---- WORKING DATA
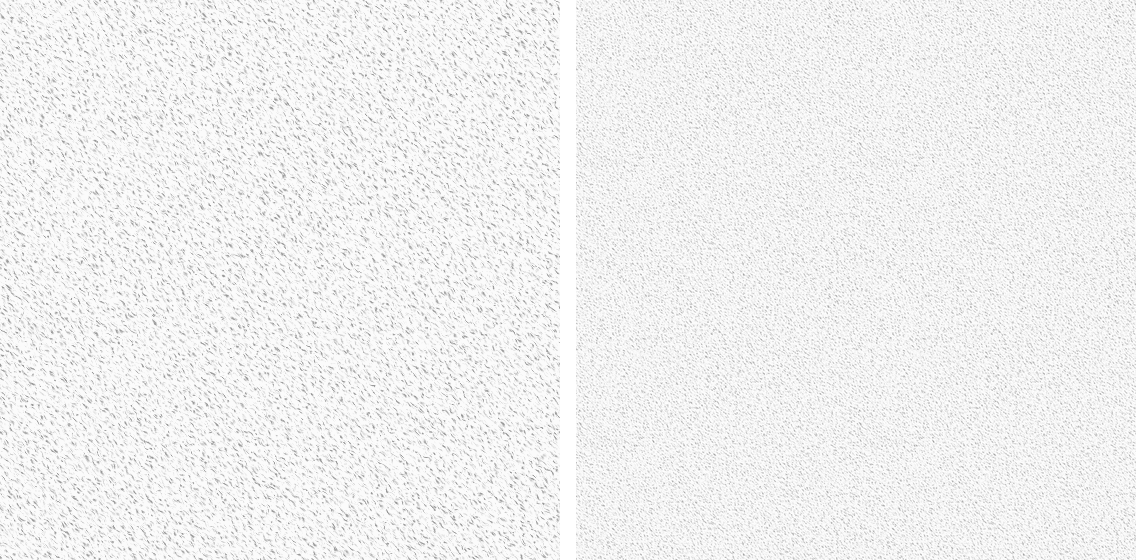
Left: one tile. Right: repeated 2 by 2.
A WebGL 2 fragment shader for this texture:

```glsl
#version 300 es
precision highp float;

uniform vec2 u_resolution;
out vec4 fragColor;

const float TAU = 6.2831853;

const float PAPER = 0.985;              // tone of the blank ground
const float MAX_INK = 0.38;             // deepest darkening allowed
const float STREAK_ANGLE = -0.80;       // main direction, falling to the right
const float ANGLE_SPREAD = 0.55;        // full range of random turning
const vec2 HALF_LENGTH = vec2(0.35, 0.95); // shortest, longest, in cells
const vec2 HALF_WIDTH = vec2(0.15, 0.29);  // thinnest, thickest, in cells
const float TAPER = 0.35;               // thickening towards one end

const float BOLD_CELLS = 105.0;         // cells per side, whole number
const vec2 BOLD_INK = vec2(0.07, 0.44);
const float FAINT_CELLS = 151.0;
const vec2 FAINT_INK = vec2(0.03, 0.15);

const float BEND = 0.0007;              // slow bending of the streaks
const float FRAY = 0.0003;              // fine unevenness of their edges

uvec3 scramble(uvec3 v) {
    v = v * 1664525u + 1013904223u;
    v.x += v.y * v.z; v.y += v.z * v.x; v.z += v.x * v.y;
    v ^= v >> 16u;
    v.x += v.y * v.z; v.y += v.z * v.x; v.z += v.x * v.y;
    return v;
}

vec3 hash3(vec2 cell, uint seed) {
    uvec3 bits = scramble(uvec3(uvec2(cell), seed));
    return vec3(bits >> 8u) / 16777216.0;
}

// Layered sines with whole frequencies, so the warp wraps at the borders
vec2 warp(vec2 p) {
    vec2 bend = sin(TAU * vec2(dot(p, vec2(43.0, -29.0)), dot(p, vec2(-31.0, 47.0))))
              + sin(TAU * vec2(dot(p, vec2(17.0, 58.0)) + 0.3, dot(p, vec2(61.0, 13.0)) + 0.7));
    vec2 fray = sin(TAU * vec2(dot(p, vec2(131.0, -97.0)), dot(p, vec2(-83.0, 149.0))) + 3.0 * bend);
    return BEND * bend + FRAY * fray;
}

// Cellular layer: one tapered, soft streak scattered in every cell
float streaks(vec2 p, float cells, vec2 inkRange, uint seed) {
    vec2 q = p * cells;
    vec2 home = floor(q);
    float minWidth = 0.6 * cells / min(u_resolution.x, u_resolution.y);
    float ink = 0.0;
    for (int j = -1; j <= 1; j++) {
        for (int i = -1; i <= 1; i++) {
            vec2 cell = home + vec2(i, j);
            vec2 wrapped = mod(cell, cells);
            vec3 place = hash3(wrapped, seed);
            vec3 form = hash3(wrapped, seed + 1u);

            float angle = STREAK_ANGLE + ANGLE_SPREAD * (place.z - 0.5);
            vec2 along = vec2(cos(angle), sin(angle));
            vec2 offset = q - cell - place.xy;
            float u = dot(offset, along) / mix(HALF_LENGTH.x, HALF_LENGTH.y, form.x);
            float width = max(mix(HALF_WIDTH.x, HALF_WIDTH.y, form.y), minWidth);
            width *= 1.0 + TAPER * clamp(u, -1.0, 1.0);
            float v = dot(offset, vec2(-along.y, along.x)) / width;

            float profile = 1.0 - smoothstep(0.0, 1.0, length(vec2(u, v)));
            ink = max(ink, profile * mix(inkRange.x, inkRange.y, form.z));
        }
    }
    return ink;
}

void main() {
    vec2 uv = gl_FragCoord.xy / u_resolution;
    vec2 p = uv + warp(uv);

    float ink = streaks(p, BOLD_CELLS, BOLD_INK, 11u)
              + streaks(p, FAINT_CELLS, FAINT_INK, 47u);

    fragColor = vec4(vec3(PAPER - min(ink, MAX_INK)), 1.0);
}
```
--------
**ABOUT THIS TASK:**
Number of lines containing "offset" in the material above: give that number alone.

**WRITTEN SOLUTION:**
3